* WORK TO BE COMPLETED *
Reproduce the data below exactly. Skip the pictures.

(Pictures paired with source code)
# # #

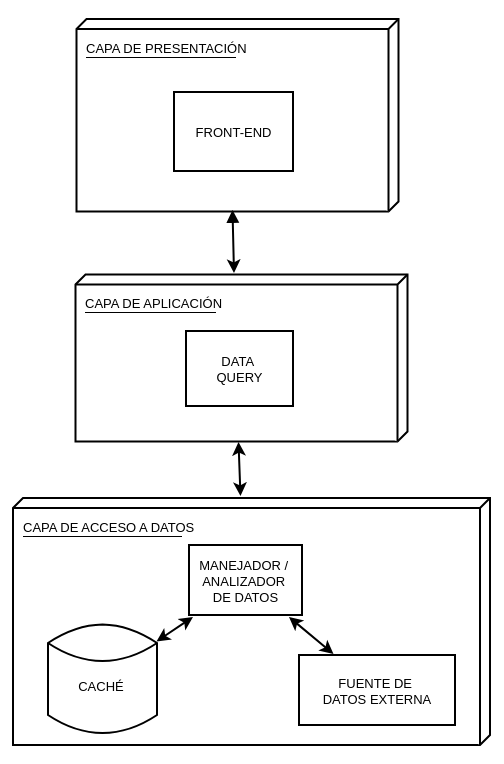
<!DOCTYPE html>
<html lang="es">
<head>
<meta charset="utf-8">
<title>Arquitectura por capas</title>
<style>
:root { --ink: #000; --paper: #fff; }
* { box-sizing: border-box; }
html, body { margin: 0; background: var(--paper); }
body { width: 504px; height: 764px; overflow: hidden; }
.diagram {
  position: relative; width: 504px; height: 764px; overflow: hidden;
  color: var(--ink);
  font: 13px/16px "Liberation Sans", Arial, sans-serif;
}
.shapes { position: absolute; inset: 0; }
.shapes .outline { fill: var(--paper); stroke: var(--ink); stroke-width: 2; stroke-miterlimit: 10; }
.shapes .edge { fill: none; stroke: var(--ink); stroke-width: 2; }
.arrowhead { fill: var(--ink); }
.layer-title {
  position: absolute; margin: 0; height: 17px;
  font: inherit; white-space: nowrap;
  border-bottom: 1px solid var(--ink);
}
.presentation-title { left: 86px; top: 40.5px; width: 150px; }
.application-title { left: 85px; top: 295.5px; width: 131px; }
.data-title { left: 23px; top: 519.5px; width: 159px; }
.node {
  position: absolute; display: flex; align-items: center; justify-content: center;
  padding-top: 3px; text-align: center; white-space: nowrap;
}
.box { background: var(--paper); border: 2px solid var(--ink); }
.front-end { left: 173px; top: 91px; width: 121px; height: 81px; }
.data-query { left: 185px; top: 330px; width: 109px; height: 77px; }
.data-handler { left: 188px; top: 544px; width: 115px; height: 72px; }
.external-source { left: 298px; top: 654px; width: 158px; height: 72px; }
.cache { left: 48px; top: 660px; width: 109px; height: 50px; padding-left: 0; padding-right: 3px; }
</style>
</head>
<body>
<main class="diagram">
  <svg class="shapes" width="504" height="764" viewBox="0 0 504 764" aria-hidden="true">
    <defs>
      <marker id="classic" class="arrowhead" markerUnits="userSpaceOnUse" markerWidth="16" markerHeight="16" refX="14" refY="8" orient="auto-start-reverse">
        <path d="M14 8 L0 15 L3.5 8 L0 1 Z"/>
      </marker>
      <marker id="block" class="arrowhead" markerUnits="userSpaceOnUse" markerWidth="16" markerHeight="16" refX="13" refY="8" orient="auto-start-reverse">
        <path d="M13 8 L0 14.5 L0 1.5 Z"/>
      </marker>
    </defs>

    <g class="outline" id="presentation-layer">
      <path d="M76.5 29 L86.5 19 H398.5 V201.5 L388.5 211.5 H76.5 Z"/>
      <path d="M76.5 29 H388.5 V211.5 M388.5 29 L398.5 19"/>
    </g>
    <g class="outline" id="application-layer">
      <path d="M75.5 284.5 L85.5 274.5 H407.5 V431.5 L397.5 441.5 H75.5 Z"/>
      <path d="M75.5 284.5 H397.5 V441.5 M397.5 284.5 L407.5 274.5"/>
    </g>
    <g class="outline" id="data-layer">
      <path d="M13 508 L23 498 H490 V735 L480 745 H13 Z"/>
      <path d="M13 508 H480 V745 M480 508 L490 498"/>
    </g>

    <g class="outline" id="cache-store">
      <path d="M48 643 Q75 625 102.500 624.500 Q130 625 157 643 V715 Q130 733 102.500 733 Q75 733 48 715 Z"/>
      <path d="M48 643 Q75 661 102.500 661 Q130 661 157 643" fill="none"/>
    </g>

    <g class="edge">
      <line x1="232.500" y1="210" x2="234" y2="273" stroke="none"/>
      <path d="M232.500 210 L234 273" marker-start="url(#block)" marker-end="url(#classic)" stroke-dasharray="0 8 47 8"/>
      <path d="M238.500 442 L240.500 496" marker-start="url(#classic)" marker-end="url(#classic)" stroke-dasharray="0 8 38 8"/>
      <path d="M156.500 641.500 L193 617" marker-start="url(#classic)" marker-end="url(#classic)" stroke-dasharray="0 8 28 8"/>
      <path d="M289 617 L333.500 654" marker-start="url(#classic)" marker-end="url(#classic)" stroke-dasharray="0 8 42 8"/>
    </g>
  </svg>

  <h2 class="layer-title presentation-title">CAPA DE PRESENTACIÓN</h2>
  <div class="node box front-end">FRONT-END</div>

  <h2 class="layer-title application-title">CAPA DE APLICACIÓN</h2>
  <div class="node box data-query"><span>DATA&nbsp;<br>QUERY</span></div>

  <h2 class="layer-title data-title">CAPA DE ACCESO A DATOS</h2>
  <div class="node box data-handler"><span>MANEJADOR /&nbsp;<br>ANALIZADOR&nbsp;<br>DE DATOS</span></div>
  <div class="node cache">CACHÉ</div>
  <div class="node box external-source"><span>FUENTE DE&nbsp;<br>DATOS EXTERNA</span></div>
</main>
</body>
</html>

# # #

* EXERCISE SOLUTION *
<!DOCTYPE html>
<html lang="es">
<head>
<meta charset="utf-8">
<title>Arquitectura por capas</title>
<style>
:root { --ink: #000; --paper: #fff; }
* { box-sizing: border-box; }
html, body { margin: 0; background: var(--paper); }
body { width: 504px; height: 764px; overflow: hidden; }
.diagram {
  position: relative; width: 504px; height: 764px; overflow: hidden;
  color: var(--ink);
  font: 13px/16px "Liberation Sans", Arial, sans-serif;
}
.shapes { position: absolute; inset: 0; }
.shapes .outline { fill: var(--paper); stroke: var(--ink); stroke-width: 2; stroke-miterlimit: 10; }
.shapes .edge { fill: none; stroke: var(--ink); stroke-width: 2; }
.arrowhead { fill: var(--ink); }
.layer-title {
  position: absolute; margin: 0; height: 17px;
  font: inherit; white-space: nowrap;
  border-bottom: 1px solid var(--ink);
}
.presentation-title { left: 86px; top: 40.5px; width: 150px; }
.application-title { left: 85px; top: 295.5px; width: 131px; }
.data-title { left: 23px; top: 519.5px; width: 159px; }
.node {
  position: absolute; display: flex; align-items: center; justify-content: center;
  padding-top: 3px; text-align: center; white-space: nowrap;
}
.box { background: var(--paper); border: 2px solid var(--ink); }
.front-end { left: 173px; top: 91px; width: 121px; height: 81px; }
.data-query { left: 185px; top: 330px; width: 109px; height: 77px; }
.data-handler { left: 188px; top: 544px; width: 115px; height: 72px; }
.external-source { left: 298px; top: 654px; width: 158px; height: 72px; }
.cache { left: 48px; top: 660px; width: 109px; height: 50px; padding-left: 0; padding-right: 3px; }
</style>
</head>
<body>
<main class="diagram">
  <svg class="shapes" width="504" height="764" viewBox="0 0 504 764" aria-hidden="true">
    <defs>
      <marker id="classic" class="arrowhead" markerUnits="userSpaceOnUse" markerWidth="16" markerHeight="16" refX="14" refY="8" orient="auto-start-reverse">
        <path d="M14 8 L0 15 L3.5 8 L0 1 Z"/>
      </marker>
      <marker id="block" class="arrowhead" markerUnits="userSpaceOnUse" markerWidth="16" markerHeight="16" refX="13" refY="8" orient="auto-start-reverse">
        <path d="M13 8 L0 14.5 L0 1.5 Z"/>
      </marker>
    </defs>

    <g class="outline" id="presentation-layer">
      <path d="M76.5 29 L86.5 19 H398.5 V201.5 L388.5 211.5 H76.5 Z"/>
      <path d="M76.5 29 H388.5 V211.5 M388.5 29 L398.5 19"/>
    </g>
    <g class="outline" id="application-layer">
      <path d="M75.5 284.5 L85.5 274.5 H407.5 V431.5 L397.5 441.5 H75.5 Z"/>
      <path d="M75.5 284.5 H397.5 V441.5 M397.5 284.5 L407.5 274.5"/>
    </g>
    <g class="outline" id="data-layer">
      <path d="M13 508 L23 498 H490 V735 L480 745 H13 Z"/>
      <path d="M13 508 H480 V745 M480 508 L490 498"/>
    </g>

    <g class="outline" id="cache-store">
      <path d="M48 643 Q75 625 102.500 624.500 Q130 625 157 643 V715 Q130 733 102.500 733 Q75 733 48 715 Z"/>
      <path d="M48 643 Q75 661 102.500 661 Q130 661 157 643" fill="none"/>
    </g>

    <g class="edge">
      <line x1="232.500" y1="210" x2="234" y2="273" stroke="none"/>
      <path d="M232.500 210 L234 273" marker-start="url(#block)" marker-end="url(#classic)" stroke-dasharray="0 8 47 8"/>
      <path d="M238.500 442 L240.500 496" marker-start="url(#classic)" marker-end="url(#classic)" stroke-dasharray="0 8 38 8"/>
      <path d="M156.500 641.500 L193 617" marker-start="url(#classic)" marker-end="url(#classic)" stroke-dasharray="0 8 28 8"/>
      <path d="M289 617 L333.500 654" marker-start="url(#classic)" marker-end="url(#classic)" stroke-dasharray="0 8 42 8"/>
    </g>
  </svg>

  <h2 class="layer-title presentation-title">CAPA DE PRESENTACIÓN</h2>
  <div class="node box front-end">FRONT-END</div>

  <h2 class="layer-title application-title">CAPA DE APLICACIÓN</h2>
  <div class="node box data-query"><span>DATA&nbsp;<br>QUERY</span></div>

  <h2 class="layer-title data-title">CAPA DE ACCESO A DATOS</h2>
  <div class="node box data-handler"><span>MANEJADOR /&nbsp;<br>ANALIZADOR&nbsp;<br>DE DATOS</span></div>
  <div class="node cache">CACHÉ</div>
  <div class="node box external-source"><span>FUENTE DE&nbsp;<br>DATOS EXTERNA</span></div>
</main>
</body>
</html>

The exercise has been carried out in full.